How about this analogy? I don't mean this to sound terrible, as things often do when talking about this subject.
When you go out for the evening, you wouldn't leave your front door open, because there are burglars around. But sometimes they break in anyway. Similarly, women need to take some care to protect themselves from burglars.
Men don't have to worry about this at all. It's not part of our landscape in any way.
I'm not talking about being provocative, I'm talking about basic security and saying safe.
Easier said than done.
I try to explain to people that there are 3 ways of approaching a situation or a problem. How you want it to be, how it should be, and how it is. What you are explaining here pretty much is the same. Dave Chappelle has an analogy in his Killing them Softly stand-up where he explains it like this here . I recommend the whole bit but you can fast forward to about 7:30.
I think it goes back to a lot of women wanting equal rights without equal responsibilities.
When I was about 25 I realized I had to break free of everybody I knew. I left the old hood and associated only with educated, positive people. People who believe rape, drug use, and abuse should not be a way of life. It has made all the difference. Nobody's perfect, but if you associate with bad examples, (either to help them or because of love) well..there you have it.
-And I am not just talking about "friends". I had to get away from family members too. I was accused of thinking that I was too good for them. First smart thing they ever said to me.
No woman should ever be viewed as being available for rape. That is not the way to look at it. It does not matter where you are, what you are doing or what you are wearing. Rape is first and foremost a violent act. It is a physical assault.
The majority of rapes are not because the man assumed “I thought she wanted sex”. They are not provoked in any way by the victim. They are usually committed by persons known to the victim and the act is more one of dominance than of sex. They are only committed by men who have no respect for women. That is not a fault of evolution but of individuals (or societies) that do not cherish such principles. I do agree it is a more complex issue than my few sentences. We need to remember that rape is not just a women’s issue. We are all responsible, maybe men even more so, to recognise rape for what it is – a crime of violence against women where no excuses or justification is tolerated. Only when we all take action will attitudes change.
There is nothing I can say to make you feel safe or to take the experience away but all I hope for is it doesn't happen to you ever again.

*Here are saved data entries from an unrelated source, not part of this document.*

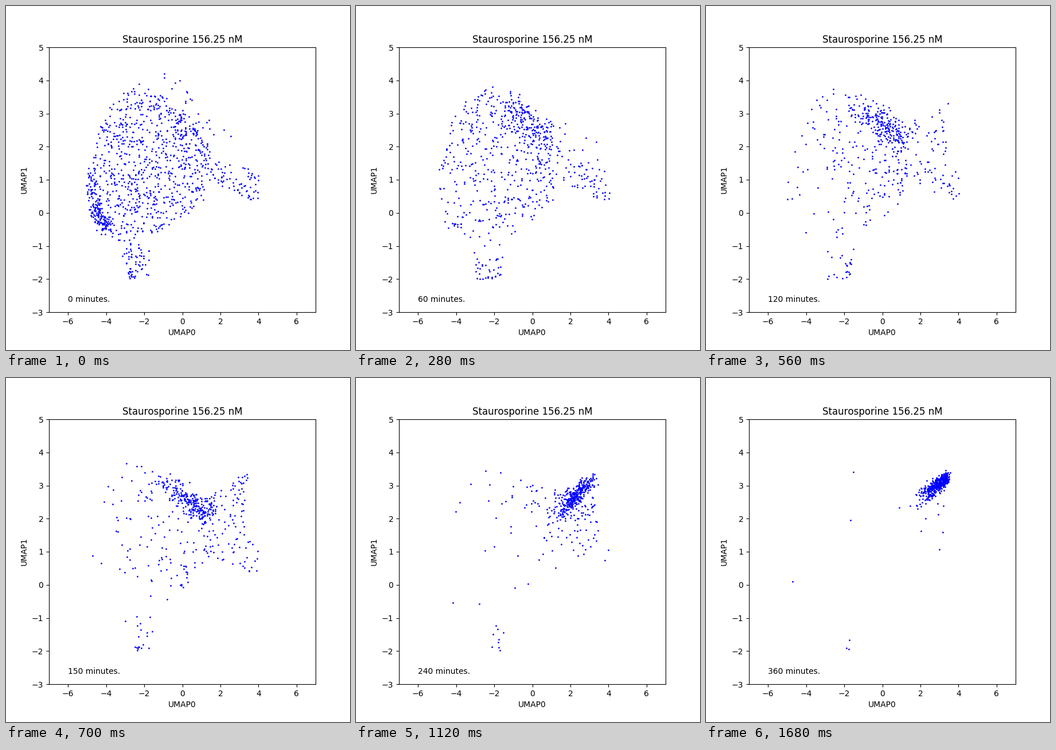
Animation of 600x600 px, one loop 1820 ms. Source, as a matplotlib script:

```python
import numpy as np
import matplotlib.pyplot as plt
from matplotlib.animation import FuncAnimation
from matplotlib.path import Path

FRAMES, STEP_MS, STEP_MIN = 13, 140, 30

# Outlines of the regions that cells occupy
BODY = [(-2.7, 3.8), (-.8, 3.35), (.9, 2.45), (1.5, 1.9), (1.1, .4), (0, -.2),
        (-1.1, -.65), (-4.2, -.65), (-4.9, 0), (-5.12, .8), (-4.3, 2.7), (-3.6, 3.4)]
TAIL = [(-3.4, -.7), (-2.2, -.7), (-1.4, -1.1), (-1.7, -1.98), (-2.9, -2.02)]
ARM = [(1.3, 2.1), (2.2, 1.5), (4, 1.25), (4.07, .42), (3.4, .4), (1.5, .9)]
SKIRT = [(.2, 2.3), (2, 2.2), (3.2, 2.9), (3.55, 1.4), (2.6, .9), (1, .4)]
WAKE = [(-.6, 3), (.2, 3.15), (1.2, 2.9), (1.4, 2.1), (.1, 1.7)]
SHELF = [(1.35, 2.35), (1.85, 2.92), (2.5, 2.95), (2.6, 2.6), (1.9, 2.25)]

# Dense bands
RIDGE = [(-2.4, 3.4), (-1.2, 3.12), (-.3, 2.83), (.4, 2.5), (1.2, 2.2),
         (1.8, 2.42), (2.3, 2.72), (2.8, 3), (3.4, 3.26)]
EDGE = [(-4.85, 1.1), (-4.7, .4), (-4.45, 0), (-4.2, -.32), (-3.8, -.45)]


def decay(h, start, rate, bend=0):
    return start * np.exp(-rate * h - bend * h * h)


def bump(h, peak, centre, width):
    return peak * np.exp(-((h - centre) / width) ** 2)


def rise(h, centre, rate):
    return 1 / (1 + np.exp(-rate * (h - centre)))


def fill(rng, poly, n, tilt=(0, 0)):
    """n points inside poly, denser in the direction of tilt."""
    poly = np.array(poly)
    pool = rng.uniform(poly.min(0), poly.max(0), (5000, 2))
    pool = pool[Path(poly).contains_points(pool)]
    weight = np.exp(pool @ np.array(tilt))
    return pool[rng.choice(len(pool), round(n), replace=False, p=weight / weight.sum())]


def along(rng, path, n, mean, sd, width):
    """n points around a polyline; width holds to its middle, then tapers."""
    n, path = round(n), np.array(path)
    last = len(path) - 1
    u = np.clip(last - np.abs(last - rng.normal(mean, sd, n)), 0, last)
    knots = np.arange(last + 1)
    centre = np.column_stack([np.interp(u, knots, c) for c in path.T])
    spread = np.interp(u, (last / 2, last), width)
    return centre + rng.normal(0, 1, (n, 2)) * spread[:, None]


def cells(minute):
    """The population drifts along the ridge from the body to its far tip."""
    rng = np.random.default_rng(100 + minute)
    h = minute / 60
    lean = .3 * min(h / 2, 1)
    return np.vstack([
        fill(rng, BODY, decay(h, 720, .5, .06), (lean, lean)),
        fill(rng, TAIL, decay(h, 65, .5), (h - .6, -1 - h)),
        fill(rng, ARM, decay(h, 72, .25, .07), (.4, 0)),
        fill(rng, SKIRT, bump(h, 65, 3.2, 1.8), (.13 * h, .8)),
        fill(rng, WAKE, bump(h, 24, 3.8, .8), (.3, .3)),
        fill(rng, SHELF, 40 * rise(h, 4, 3), (1, 2)),
        along(rng, RIDGE, 110 + 45 * h, 2 + 5.4 * rise(h, 3.3, 1.4),
              1.2 - .08 * h, (.2 + decay(h, .2, 1), .09)),
        along(rng, RIDGE, bump(h, 38, 3.2, .8), 7.1, .45, (.12, .1)),
        along(rng, EDGE, decay(h, 130, 2.4), 2.4, 1.3, (.15, .15)),
    ])


plt.rcParams["text.kerning_factor"] = 6
fig, ax = plt.subplots(figsize=(6, 6), dpi=100)
ax.set(xlim=(-7, 7), ylim=(-3, 5), xlabel="UMAP0", ylabel="UMAP1",
       title="Staurosporine 156.25 nM")
dots, = ax.plot([], [], "b.", markersize=2)
clock = ax.text(-6, -2.68, "")


def draw(i):
    minute = i * STEP_MIN
    dots.set_data(*cells(minute).T)
    clock.set_text(f"{minute} minutes.")
    return dots, clock


anim = FuncAnimation(fig, draw, frames=FRAMES, interval=STEP_MS,
                     repeat=True, repeat_delay=0)
plt.show()
```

There are many ways to dominate and degrade another and rape I think comes very high on the list.
But feminism, with its pie-in-the-sky fantasies about the perfect world, keeps young women from seeing life as it is.
Paglia's remarks are worth a listen, but during the Equal Rights Amendment ratification campaign I met a few hundred feminists and they were not in a pie-in-a-sky world.

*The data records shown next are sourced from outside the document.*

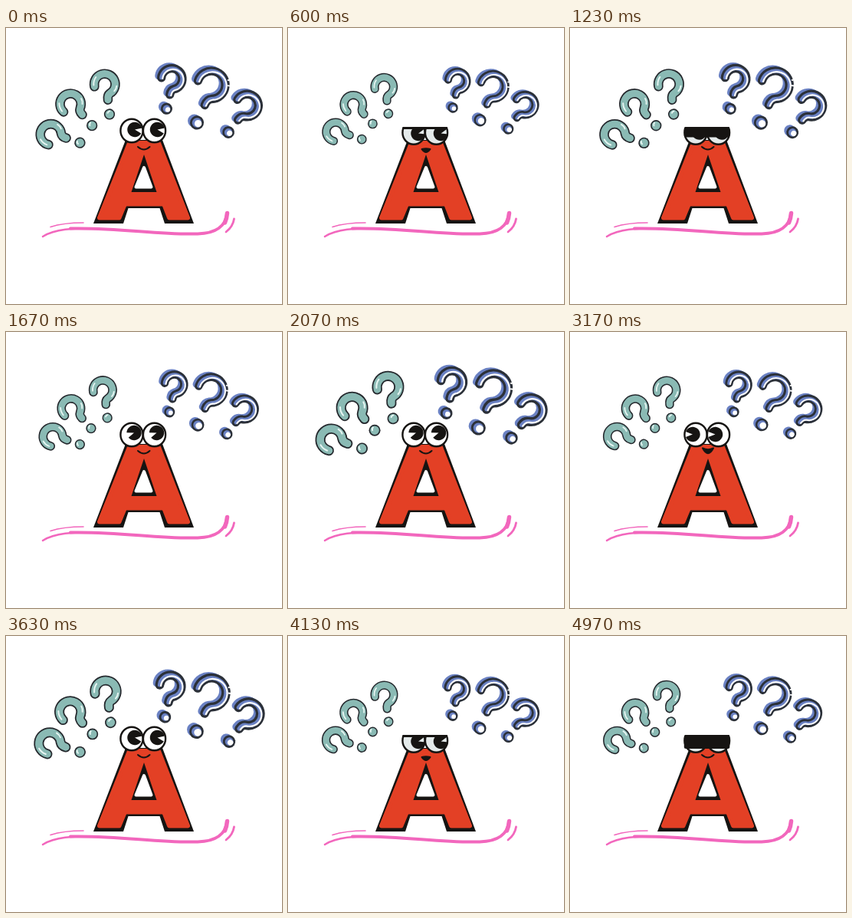
Recreate the animation shown at these times as an HTML page. Size 360x360 px, loop 5 s.

```html
<!DOCTYPE html>
<html>
<head>
<meta charset="utf-8">
<style>
html, body { margin: 0; width: 100%; height: 100%; overflow: hidden; background: #fff; }
svg { display: block; width: 100vw; height: 100vh; }
.line { fill: none; stroke-linecap: round; stroke-linejoin: round; }
</style>
</head>
<body>
<svg viewBox="0 0 360 360">
  <defs>
    <path id="hook" d="M-13.800 1A13.800 13.800 0 1 1 5 13Q1 15 1 21"/>
    <clipPath id="low"><rect x="140" y="129" width="80" height="40"/></clipPath>
  </defs>
  <g id="green"></g>
  <g id="blue"></g>

  <path d="M156 146H204L245 255H207L200.500 235H159.500L153 255H114Z" fill="#161412"/>
  <path d="M161 150H199L237 247.500H213L206 229.500H155L147.500 247.500H122Z" fill="#e34025" stroke="#e34025" stroke-width="6" stroke-linejoin="round"/>
  <path d="M180 165L196.500 214H163.500Z" fill="#161412"/>
  <path d="M180 182L189.500 207.500H169.500Z" fill="#fff" stroke="#fff" stroke-width="4" stroke-linejoin="round"/>

  <g class="line" stroke="#f267bd">
    <path d="M48 272C64 262 88 261 115 261.500" stroke-width="2.500"/>
    <path d="M84 261.500C150 260 195 270 250 268.500C274 268 287 258 288.500 241" stroke-width="4"/>
    <path d="M285.500 254Q288 248 288.500 241.500" stroke-width="5.500"/>
    <path d="M58 259.500Q75 254 101 254" stroke-width="1.600"/>
    <path d="M287 266Q296 259 297.500 249" stroke-width="2.800"/>
  </g>

  <g id="eyes">
    <g id="balls" stroke="#161412" stroke-width="2.400">
      <ellipse cx="164" cy="134" rx="14.600" ry="15.300"/>
      <ellipse cx="193.500" cy="134" rx="14.600" ry="15.300"/>
    </g>
    <g id="pupils"></g>
  </g>
  <rect id="lid" x="148.800" y="129" width="59.500" rx="2.500" fill="#161412"/>
  <path id="mouth" class="line" stroke="#161412" stroke-width="2"/>
</svg>
<script>
const $ = id => document.getElementById(id);

const use = (color, width, dx = 0, dy = 0) =>
  `<use href="#hook" class="line" stroke="${color}" stroke-width="${width}" x="${dx}" y="${dy}"/>`;
const dot = (color, r, dx = 0, dy = 0) =>
  `<circle cx="${dx}" cy="${40 + dy}" r="${r}" fill="${color}"/>`;
const place = (x, y, angle, size, body) =>
  `<g transform="translate(${x} ${y}) rotate(${angle}) scale(${size})">${body}</g>`;

const ink = '#24282d', teal = '#8abab4', navy = '#2b3038', sky = '#6a81c3';
const greenMark = use(ink, 12.6) + use(teal, 9.2) + dot(ink, 7.2) + dot(teal, 5.6) +
  `<path class="line" d="M-14.500 -1Q-14 -7 -10 -11M15 5Q14 9 11 11M-2 38Q-1 36 1 36" stroke="#e6f5f2" stroke-width="2"/>`;

// Pen widths and offsets stay in stage pixels, whatever the mark's tilt and size.
const blueMark = (angle, size) => {
  const a = angle * Math.PI / 180, c = Math.cos(a) / size, s = Math.sin(a) / size;
  const off = (x, y) => [x * c + y * s, y * c - x * s];
  const pen = w => w / size;
  const back = off(-3.5, -2.5), core = off(1.6, 1.2);
  const r = 3 + 4.6 * size;
  return use(sky, pen(10), ...back) + dot(sky, pen(r - 0.5), ...back) +
    use(navy, pen(11.4)) + use(sky, pen(5)) + use('#fff', pen(2.2), ...core) +
    dot(navy, pen(r)) + dot(sky, pen(r - 2.8)) + dot('#fff', pen(r - 4.4), ...core);
};

$('green').innerHTML = [[129, 73, -9], [84, 99, -45], [58, 139, -74]]
  .map(([x, y, a]) => place(x, y, a, 1, greenMark)).join('');
$('blue').innerHTML = [[216, 66, 10, 1], [268, 74, 21, 1.33], [315, 101, 35, 1.08]]
  .map(([x, y, a, k]) => place(x, y, a, k, blueMark(a, k))).join('') +
  `<path d="M289 68L296 67M289 75L296 76" stroke="#fff" stroke-width="2"/>`;

// Pupil: a disc with a wedge cut out, facing right.
const pupil = '<path d="M0 0L9 -3.500A9.700 9.700 0 1 0 9 3.500Z" fill="#161412"/>';
$('pupils').innerHTML = pupil + pupil;

const smile = 'M172 155Q180 162 187.500 155';
const grin = 'M173 151.500Q180 155 187 151.500Q180 165 173 151.500Z';
const small = 'M174.500 158Q180 156.500 185.500 158Q180 166 174.500 158Z';

// start, pupil dx, dy, wedge angle, lid edge, mouth
const poses = [
  [0, 4, -1, 10, 0, smile],
  [280, 6, 4, -15, 132, small],
  [1140, 4, 2, -15, 147, smile],
  [1480, 3, -2, 160, 0, smile],
  [2400, -4, 0, 180, 0, grin],
  [3300, 4, -1, 10, 0, smile]
];
const faceLoop = 3700, loop = 5000, beat = 896, firstPeak = 171;

function pulse(t) {
  const phase = (((t - firstPeak) % beat) + beat) % beat;
  const away = Math.min(phase, beat - phase);
  return 0.89 + 0.26 * (1 - Math.max(0, away - 6) / (beat / 2 - 6)) ** 2;
}

function drawFace(t) {
  const i = poses.findLastIndex(p => p[0] <= t);
  const now = poses[i], was = poses[Math.max(0, i - 1)];
  const k = Math.min(1, (t - now[0]) / 130);
  const mix = n => was[n] + (now[n] - was[n]) * k;
  const shut = now[4] > 0;
  const edge = shut ? (was[4] ? mix(4) : now[4]) : 0;

  $('lid').setAttribute('height', shut ? edge - 129 : 0);
  $('eyes').setAttribute('clip-path', shut ? 'url(#low)' : 'none');
  $('balls').setAttribute('transform', `translate(0 ${shut ? 2.5 : 0})`);
  $('balls').setAttribute('fill', shut ? '#e4eaea' : '#fff');
  [...$('pupils').children].forEach((p, n) => p.setAttribute('transform',
    `translate(${164 + 29.5 * n + mix(1)} ${133.5 + mix(2)}) rotate(${now[3]})`));
  $('mouth').setAttribute('d', now[5]);
  $('mouth').style.fill = now[5] === smile ? 'none' : '#161412';
}

function zoom(id, x, y, s) {
  $(id).setAttribute('transform', `translate(${x} ${y}) scale(${s}) translate(${-x} ${-y})`);
}

function draw() {
  const t = performance.now() % loop;
  const s = pulse(t);
  zoom('green', 95, 105.5, s);
  zoom('blue', 263.5, 92.5, s);
  drawFace(t % faceLoop);
  requestAnimationFrame(draw);
}
draw();
</script>
</body>
</html>
```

They were getting out of such worlds and many were angry with their mothers for living in someday-there-will-be-pie-in-my-sky fantasies.
The world Paglia had lived in may have been more awful than the world of the feminists she criticizes. In time she will, if she hasn't already, cool off and make more accurate statements.
Whatever article that is i would not waste my time reading it. I am thinking its some kind of justification for this unwholesome act. Rape no matter what is wrong and you are not to blame for the acts of a socially derailed human being, Anything that happens against your will is wrong and feeling guilty for it for me somehow justifies the act. I don't think you will agree with any theory trying to justify why people for instance would like to kill even if there is a proven theory. The idea of being "weak" and "soft" is a socially manufactured perception, you are as capable and strong as your male counterparts.
She's a classics professor, if I remember right. Or was. I'm unsure. Anyway, she's more qualified than most to make a statement like that and if you were to read her works, like Sexual Personae, you'd probably get your answer in there somewhere.
Anyway, are you a big fan of Rousseau? I'm not sure I could tell anyone what his views were.
She's for realistically educating women, too, rather than teaching them to expect the world to nice and kind even when it's not, so I would imagine you'd find her a kindred spirit.
Rousseau's view can be summed up as: "Humans are born good, and made evil by society." Anyone who accepts biological factors in rape must disagree on that score, as Paglia does.
Jesse, I read the article and agree with your conclusion about it's being a justification.
In another post here I said those two researchers owe their readers a study of rapists, who might well be men most women would find not suitable as fathers.